50 x $260 x 12 x .6 x 10 = $936,000. So the park is basically worth around $936,000 plus the value of the homes (44 x $2,000, for example, = $88,000 in homes). This is kind of a worst case, as I assumed that the park pays water and sewer (not the tenant) and that the homes are older units in poor condition.
The bottom line is that the price is not unreasonable, and you might want to tie it up and do some due diligence on it.
Here are some what exact numbers:
Rv units : 2 (vacant)
Lot : 10 ( 4 vacant)
RTO: 40 ( all of them will be converted to Lot only in 3 years)
Water is billed back to tenants.
All RTO units are very old.
Sorry, noob question: why do you multiply by 6 (.6 x 10) when determining the park value? (Edit: wow, just realized this is an ancient thread! Still, if anyone’s listening, I’d still be interested to know why.)

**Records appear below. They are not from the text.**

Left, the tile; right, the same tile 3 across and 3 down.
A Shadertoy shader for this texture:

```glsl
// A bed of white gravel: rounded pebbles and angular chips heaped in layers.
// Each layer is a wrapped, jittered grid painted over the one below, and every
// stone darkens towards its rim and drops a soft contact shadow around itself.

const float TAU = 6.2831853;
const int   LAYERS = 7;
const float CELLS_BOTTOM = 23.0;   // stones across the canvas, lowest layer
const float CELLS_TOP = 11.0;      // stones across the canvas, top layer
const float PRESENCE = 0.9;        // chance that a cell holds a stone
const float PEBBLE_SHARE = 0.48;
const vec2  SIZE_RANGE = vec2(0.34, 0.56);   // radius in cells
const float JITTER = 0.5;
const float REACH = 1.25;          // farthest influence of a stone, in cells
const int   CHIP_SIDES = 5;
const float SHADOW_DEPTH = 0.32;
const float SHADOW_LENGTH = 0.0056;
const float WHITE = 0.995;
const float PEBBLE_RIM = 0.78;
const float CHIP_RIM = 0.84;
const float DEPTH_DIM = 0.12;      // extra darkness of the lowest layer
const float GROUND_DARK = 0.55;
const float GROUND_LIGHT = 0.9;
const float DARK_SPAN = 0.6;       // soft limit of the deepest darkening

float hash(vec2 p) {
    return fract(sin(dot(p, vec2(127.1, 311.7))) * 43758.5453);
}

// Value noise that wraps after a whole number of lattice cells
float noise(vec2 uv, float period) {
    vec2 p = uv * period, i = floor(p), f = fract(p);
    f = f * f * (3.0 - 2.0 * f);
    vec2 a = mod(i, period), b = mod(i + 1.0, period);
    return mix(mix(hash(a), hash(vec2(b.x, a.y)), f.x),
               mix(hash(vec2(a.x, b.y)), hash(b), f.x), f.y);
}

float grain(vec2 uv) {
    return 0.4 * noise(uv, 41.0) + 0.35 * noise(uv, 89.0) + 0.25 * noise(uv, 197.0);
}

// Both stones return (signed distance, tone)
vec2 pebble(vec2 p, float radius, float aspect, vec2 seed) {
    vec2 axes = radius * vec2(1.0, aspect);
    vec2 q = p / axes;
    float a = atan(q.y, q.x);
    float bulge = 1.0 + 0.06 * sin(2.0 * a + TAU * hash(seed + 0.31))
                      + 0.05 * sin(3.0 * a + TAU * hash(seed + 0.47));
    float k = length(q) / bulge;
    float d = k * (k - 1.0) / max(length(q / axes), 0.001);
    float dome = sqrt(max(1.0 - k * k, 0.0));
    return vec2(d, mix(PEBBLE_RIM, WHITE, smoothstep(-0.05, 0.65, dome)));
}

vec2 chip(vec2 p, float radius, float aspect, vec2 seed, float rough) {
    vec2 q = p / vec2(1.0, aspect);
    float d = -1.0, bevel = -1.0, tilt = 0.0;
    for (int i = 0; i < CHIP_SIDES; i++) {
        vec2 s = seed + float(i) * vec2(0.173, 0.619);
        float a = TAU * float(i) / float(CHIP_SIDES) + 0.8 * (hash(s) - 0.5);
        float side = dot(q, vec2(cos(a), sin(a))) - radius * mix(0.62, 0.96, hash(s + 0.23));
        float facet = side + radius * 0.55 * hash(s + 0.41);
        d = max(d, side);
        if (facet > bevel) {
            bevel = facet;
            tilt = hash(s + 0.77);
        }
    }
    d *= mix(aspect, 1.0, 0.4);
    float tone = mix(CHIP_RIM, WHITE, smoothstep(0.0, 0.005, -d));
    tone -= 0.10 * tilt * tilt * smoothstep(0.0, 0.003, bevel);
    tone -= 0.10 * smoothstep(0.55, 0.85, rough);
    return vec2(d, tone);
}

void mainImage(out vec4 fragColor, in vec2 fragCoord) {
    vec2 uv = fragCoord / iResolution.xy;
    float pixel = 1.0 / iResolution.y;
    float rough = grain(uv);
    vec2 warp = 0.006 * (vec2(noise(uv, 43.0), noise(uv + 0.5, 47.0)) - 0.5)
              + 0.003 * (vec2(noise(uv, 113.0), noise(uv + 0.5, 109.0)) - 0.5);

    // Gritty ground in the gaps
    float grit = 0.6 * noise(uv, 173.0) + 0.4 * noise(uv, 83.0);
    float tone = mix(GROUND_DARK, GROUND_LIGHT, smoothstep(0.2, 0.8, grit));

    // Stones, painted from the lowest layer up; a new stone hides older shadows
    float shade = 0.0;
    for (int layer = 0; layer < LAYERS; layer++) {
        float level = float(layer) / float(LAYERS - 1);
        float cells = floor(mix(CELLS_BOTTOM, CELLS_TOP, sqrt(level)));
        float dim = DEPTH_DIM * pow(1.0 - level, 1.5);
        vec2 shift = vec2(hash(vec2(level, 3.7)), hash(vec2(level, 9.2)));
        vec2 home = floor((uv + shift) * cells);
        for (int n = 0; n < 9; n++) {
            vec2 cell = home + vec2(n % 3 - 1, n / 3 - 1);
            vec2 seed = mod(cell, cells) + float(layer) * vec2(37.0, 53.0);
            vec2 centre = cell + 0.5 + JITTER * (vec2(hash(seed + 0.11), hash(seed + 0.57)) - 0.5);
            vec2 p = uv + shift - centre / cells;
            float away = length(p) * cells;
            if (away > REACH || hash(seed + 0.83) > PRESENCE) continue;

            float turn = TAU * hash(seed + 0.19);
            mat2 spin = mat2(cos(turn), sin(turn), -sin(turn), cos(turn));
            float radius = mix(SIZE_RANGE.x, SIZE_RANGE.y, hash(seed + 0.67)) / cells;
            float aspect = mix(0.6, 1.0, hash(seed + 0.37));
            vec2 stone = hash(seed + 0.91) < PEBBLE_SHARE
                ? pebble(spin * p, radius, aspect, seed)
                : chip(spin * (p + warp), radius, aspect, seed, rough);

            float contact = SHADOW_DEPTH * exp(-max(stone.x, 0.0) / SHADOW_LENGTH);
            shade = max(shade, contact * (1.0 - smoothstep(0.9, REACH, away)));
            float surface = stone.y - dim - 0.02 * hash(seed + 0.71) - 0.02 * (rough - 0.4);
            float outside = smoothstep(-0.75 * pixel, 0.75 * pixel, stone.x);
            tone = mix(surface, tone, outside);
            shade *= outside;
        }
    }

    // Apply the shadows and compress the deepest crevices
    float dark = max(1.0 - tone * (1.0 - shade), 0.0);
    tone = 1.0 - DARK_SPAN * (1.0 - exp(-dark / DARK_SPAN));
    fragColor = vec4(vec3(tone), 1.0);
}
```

General rule of thumb is that average op ex cost is 40% when park pays water bill (30% if tenants pay water). This results in the .6 number (100% gross income x .6 equals the estimated NET income).
Multiplying by 10 is just to get the asset value after determining your desired cap rate (in this case a 10 cap). You can adjust this number to meet your desired ROI. As an example- if NOI was $100k and you wanted a 10% return, then you would figure the property would be worth $1,000,000 (100/10). However, if you only wanted a 5% return then you would multiply the $100k by 20 (100/5) and be willing to offer $2,000,000 for the asset. Hope this helps!
Thanks Davie! Yes that’s very clear.
The 40%/30% figures (for park-/tenant-paid water) are clearly useful rules of thumb… but they only apply to TOH-only MHPs, right? My guess is that POH repairs could/would blow out those estimates.